  • Microblocks (off-chain) are faster, but less reliable. Microblocks can be confirmed quickly but are not final until the microblock is included in an anchor block.
  • Anchor Blocks (on-chain) are the normal Stacks block. They are slower, but more reliable. Anchor blocks are final and cannot be reverted.
// AnchorMode options
anchorMode: "offChainOnly" | "onChainOnly" | "any",

Post Conditions

In Stacks, transactions can have "post conditions". These are additional security to ensure the transaction was executed as expected.

Post conditions can't say anything about the end-state after a transaction, but they can verify that certain things happened during the transaction.

More precisely, post conditions can verify that:

  • STX tokens were transferred from an address
  • FTs/NFTs we transferred from an address

Post conditions aren't perfect and can't always guarantee the receival of FTs/NFTs, since they only check senders.

An example adding a post condition (of an address sending 1000 uSTX).

import { Pc } from '@stacks/transactions';

const tx = await makeSTXTokenTransfer({
// ...
postConditions: [

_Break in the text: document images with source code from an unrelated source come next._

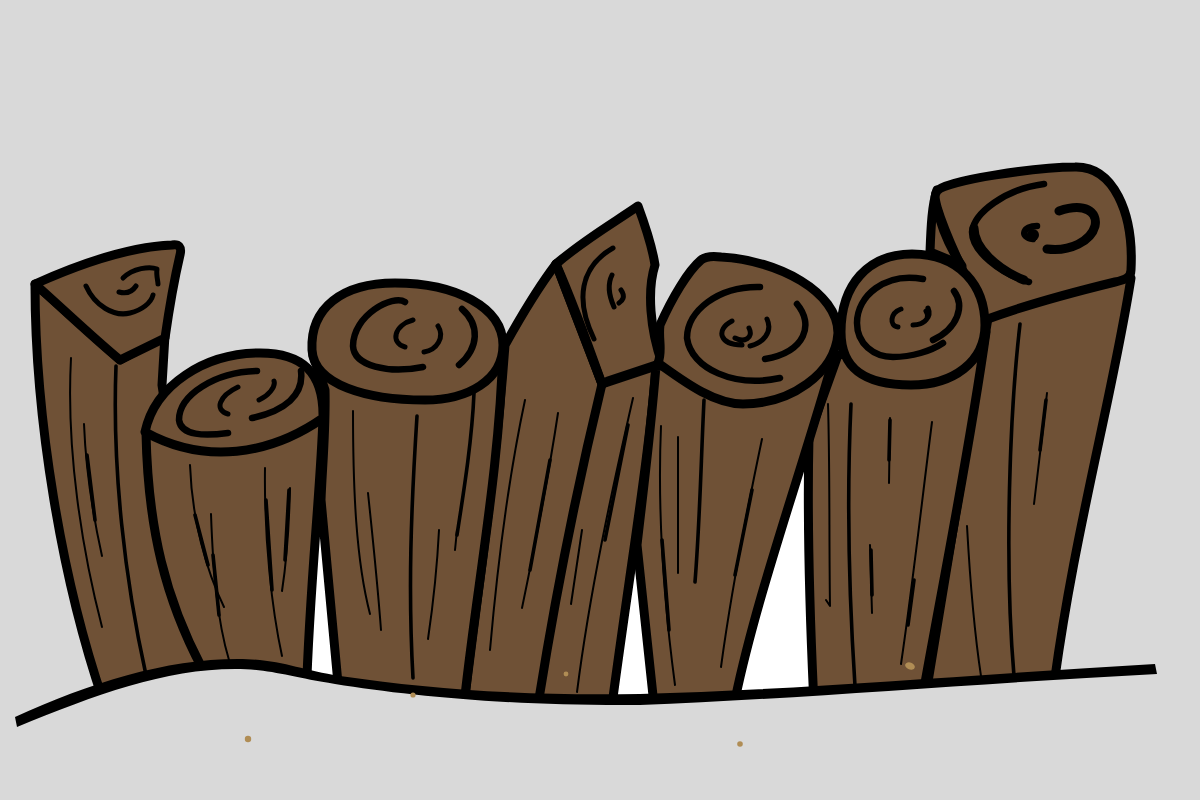
<!DOCTYPE html>
<html lang="en">
<head>
<meta charset="utf-8">
<title>Wooden post fence</title>
<style>
:root { --backdrop: #d9d9d9; --wood: #6f5136; --ink: #000; --gap: #fff; --sand: #b08d55; }
html, body { margin: 0; width: 1200px; height: 800px; overflow: hidden; background: var(--backdrop); }
svg { display: block; }
.gap { fill: var(--gap); }
.body, .face { fill: var(--wood); stroke: var(--ink); stroke-width: 9; stroke-linejoin: round; stroke-linecap: round; }
.edge, .ring, .grain { fill: none; stroke: var(--ink); stroke-linecap: round; stroke-linejoin: round; }
.edge { stroke-width: 9; }
.ring { stroke-width: 6.5; }
.thin { stroke-width: 5; }
.bold { stroke-width: 9; }
.grain { stroke-width: 2; }
.mid { stroke-width: 3.6; }
.ground { fill: var(--ink); }
.sand { fill: var(--sand); }
</style>
</head>
<body>
<svg width="1200" height="800" viewBox="0 0 1200 800" role="img" aria-label="A crooked row of seven wooden fence posts on a low rise">
  <defs>
    <clipPath id="above-ground">
      <path d="M0 0H1200V669L1157 669C980 679 820 692 680 697C540 701 400 690 330 678C285 671 265 664 230 664C165 664 90 690 15 721L0 721Z"/>
    </clipPath>
  </defs>

  <g id="fence" clip-path="url(#above-ground)">
    <g id="gaps" class="gap">
      <path d="M320 515L340 700H304Z"/>
      <path d="M636 540L654 705H610Z"/>
      <path d="M806 445L814 705H734Z"/>
    </g>

    <g id="post-right">
      <path class="body" d="M937 190C932 205 931 225 930 252L962 265L988 318L925 700H1052C1072 540 1112 400 1131 278L1040 220Z"/>
      <path class="face" d="M937 191C945 180 1040 167 1075 167C1113 166 1134 212 1131 270C1131 278 1124 280 1115 282C1070 293 1020 307 985 320C972 285 950 250 937 207C935 199 934 195 937 191Z"/>
      <path class="edge" d="M936 205C941 227 950 248 962 266"/>
      <path class="ring" d="M1044 184C1005 189 974 213 972 232C972 251 1000 274 1029 282"/>
      <path class="ring bold" d="M974 228C974 248 997 269 1024 280M1059 211C1085 202 1098 212 1095 226C1091 241 1070 252 1047 249"/>
      <path class="ring" d="M1037 226C1023 226 1019 237 1033 239"/>
      <circle cx="1033" cy="235" r="6"/>
      <path class="grain mid" d="M1020 324C1010 410 1004 560 1014 676"/>
      <path class="grain" d="M1047 393C1043 430 1038 470 1034 504M967 526C970 580 974 630 981 676"/>
      <path class="grain mid" d="M1046 400L1040 450"/>
    </g>

    <g id="post-sixth">
      <path class="body" d="M838 355L809 436C807 520 809 600 814 705H921C945 570 968 460 986 332Z"/>
      <path class="face" d="M841 332C841 285 868 254 912 254C960 254 985 286 985 325C985 362 953 385 911 385C866 385 841 370 841 332Z"/>
      <path class="ring" d="M923 279C885 272 857 296 857 323C857 344 874 357 893 357C912 357 931 351 943 343"/>
      <path class="ring" d="M954 291C965 306 958 328 933 340"/>
      <path class="ring thin" d="M901 309C890 313 889 326 898 327M928 308C932 317 924 325 913 325M926 311C930 317 926 321 922 323"/>
      <path class="grain mid" d="M851 404C846 510 850 610 855 686"/>
      <path class="grain" d="M828 404C830 470 829 540 830 606L826 600M890 418L889 483M870 545L872 613M932 422C922 500 912 590 901 664"/>
      <path class="grain mid" d="M890 420L889 460M871 550L872 595M914 580L908 625"/>
    </g>

    <g id="post-split">
      <path class="body" d="M505 345C520 318 540 285 556 264L602 384L656 366C650 450 630 570 612 705H464C478 590 496 470 505 345Z"/>
      <path class="face" d="M556 264C585 239 615 222 638 206C645 225 652 245 655 265C647 290 650 330 662 363L608 381L602 384C590 350 572 300 556 264Z"/>
      <path class="edge" d="M602 384C580 475 557 585 538 705M556 264L602 384"/>
      <path class="ring thin" d="M613 248C580 267 575 300 594 339"/>
      <path class="ring thin" d="M612 275C607 285 610 298 614 307M621 290C626 297 622 301 619 303"/>
      <path class="grain" d="M525 400C508 480 497 570 490 650M558 413C548 480 534 550 522 608M633 398C612 490 590 590 577 692M582 530L571 604"/>
      <path class="grain mid" d="M550 460L530 570M628 425L605 540"/>
    </g>

    <g id="post-fifth">
      <path class="body" d="M656 366C650 440 642 500 637 545L654 705H734C755 600 802 470 833 360Z"/>
      <path class="face" d="M660 325C672 298 688 271 701 260C706 256 714 256 721 257C778 260 838 292 838 333C835 374 790 404 743 404C713 404 682 380 658 363C663 350 658 340 660 325Z"/>
      <path class="ring" d="M760 287C718 286 687 311 687 338C691 369 735 388 780 378"/>
      <path class="ring" d="M797 304C814 324 806 352 765 359"/>
      <path class="ring thin" d="M732 321C715 330 720 345 742 345M767 319C773 332 763 343 750 346M749 328C754 338 744 343 735 338"/>
      <path class="grain mid" d="M704 400C701 460 700 520 695 582"/>
      <path class="grain" d="M661 426C657 520 665 610 675 685M678 437L678 573M762 439C745 520 730 600 721 667"/>
      <path class="grain mid" d="M662 540L669 630M752 490L735 575"/>
    </g>

    <g id="post-third">
      <path class="body" d="M313 355L325 390C326 430 322 470 321 500L340 705H464C476 590 500 470 503 345Z"/>
      <path class="face" d="M312 350C310 308 342 283 395 283C455 283 503 307 503 345C503 380 468 400 425 400C367 400 314 385 312 350Z"/>
      <path class="ring" d="M405 302C393 294 353 315 353 346C354 366 388 374 423 367"/>
      <path class="ring" d="M462 309C480 325 479 348 459 365"/>
      <path class="ring thin" d="M413 320C394 325 390 343 405 347M438 326C445 337 437 350 424 352"/>
      <path class="grain mid" d="M417 416C411 510 408 590 413 678M474 393C472 440 464 490 457 535"/>
      <path class="grain" d="M353 411C353 490 356 560 370 614M368 493C373 540 378 590 381 630M439 530C437 570 433 605 428 639M457 530L455 550"/>
    </g>

    <g id="post-left">
      <path class="body" d="M35 284C35 420 62 580 103 700H210L162 385L165 335L120 360Z"/>
      <path class="face" d="M35 284C75 266 125 247 172 245C179 244 182 247 180 255C173 285 169 310 165 338L120 360C90 335 62 308 35 284Z"/>
      <path class="ring thin" d="M86 286C95 306 114 317 130 313C142 310 151 303 153 295M123 278C133 268 150 266 157 269C156 275 158 281 158 284"/>
      <path class="ring thin" d="M119 292C126 294 132 292 136 286"/>
      <path class="grain mid" d="M116 366C112 470 125 580 146 675"/>
      <path class="grain" d="M71 358C66 450 82 550 102 627M84 424C86 475 94 520 102 556"/>
      <path class="grain mid" d="M87 455L95 520"/>
    </g>

    <g id="post-second">
      <path class="body" d="M146 433C148 530 166 600 202 668L215 705H306C309 590 320 500 323 418Z"/>
      <path class="face" d="M145 432C155 385 205 353 260 353C302 353 324 372 323 418C270 455 205 465 145 432Z"/>
      <path class="ring" d="M257 371C215 372 179 395 179 420C181 436 205 436 228 433"/>
      <path class="ring" d="M301 371C304 395 285 411 252 418"/>
      <path class="ring thin" d="M238 387C219 396 214 410 228 414M274 381C276 387 268 396 259 400"/>
      <path class="grain" d="M190 465C192 520 206 570 224 607M211 514C213 570 217 620 229 660M265 468C264 540 272 610 282 656M290 488C289 530 286 565 282 591"/>
      <path class="grain mid" d="M195 515L208 565M213 555L219 615M266 500L272 590M289 490L285 560"/>
    </g>
  </g>

  <path id="ground" class="ground" d="M15 717C90 683 165 659 238 659C280 659 300 670 340 676C430 689 520 696 640 694C800 690 980 674 1155 664L1157 674C980 683 800 699 640 705C510 706 410 696 335 684C290 677 270 669 235 669C165 669 95 695 17 727Z"/>

  <g id="sand-grains" class="sand">
    <ellipse cx="910" cy="666" rx="5" ry="3.5" transform="rotate(20 910 666)"/>
    <circle cx="566" cy="674" r="2.4"/>
    <circle cx="413" cy="695" r="2.6"/>
    <circle cx="248" cy="739" r="3.2"/>
    <circle cx="740" cy="744" r="2.8"/>
  </g>
</svg>
</body>
</html>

Post Condition "Mode"

...aka "allow transfer of unspecified assets?"

In addition to the post conditions itself, we can also specify a "mode" for the transaction to verify asset transfers. The mode can be either Allow or Deny.

  • Allow means that the transaction can transfer any asset (assuming no conflicting post conditions).
  • Deny means the transaction will fail if any asset transfers (not specified in the post conditions) are attempted.

In either case, all post conditions will still be checked. By default, transactions are set to Deny mode for additional security.


Connect 🌐

For web apps via Stacks Connect, the users' wallet will broadcast the transaction and return a txid. Read more

A finalized transaction can be broadcasted to the network or serialized (to a byte representation) using Stacks.js.

import { bytesToHex } from '@stacks/common';
import { makeSTXTokenTransfer, broadcastTransaction, AnchorMode } from '@stacks/transactions';

const broadcastResponse = await broadcastTransaction(transaction);
const txId = broadcastResponse.txid;

const serializedTx = tx.serialize(); // Uint8Array
const serializedTxHex = bytesToHex(serializedTx); // hex string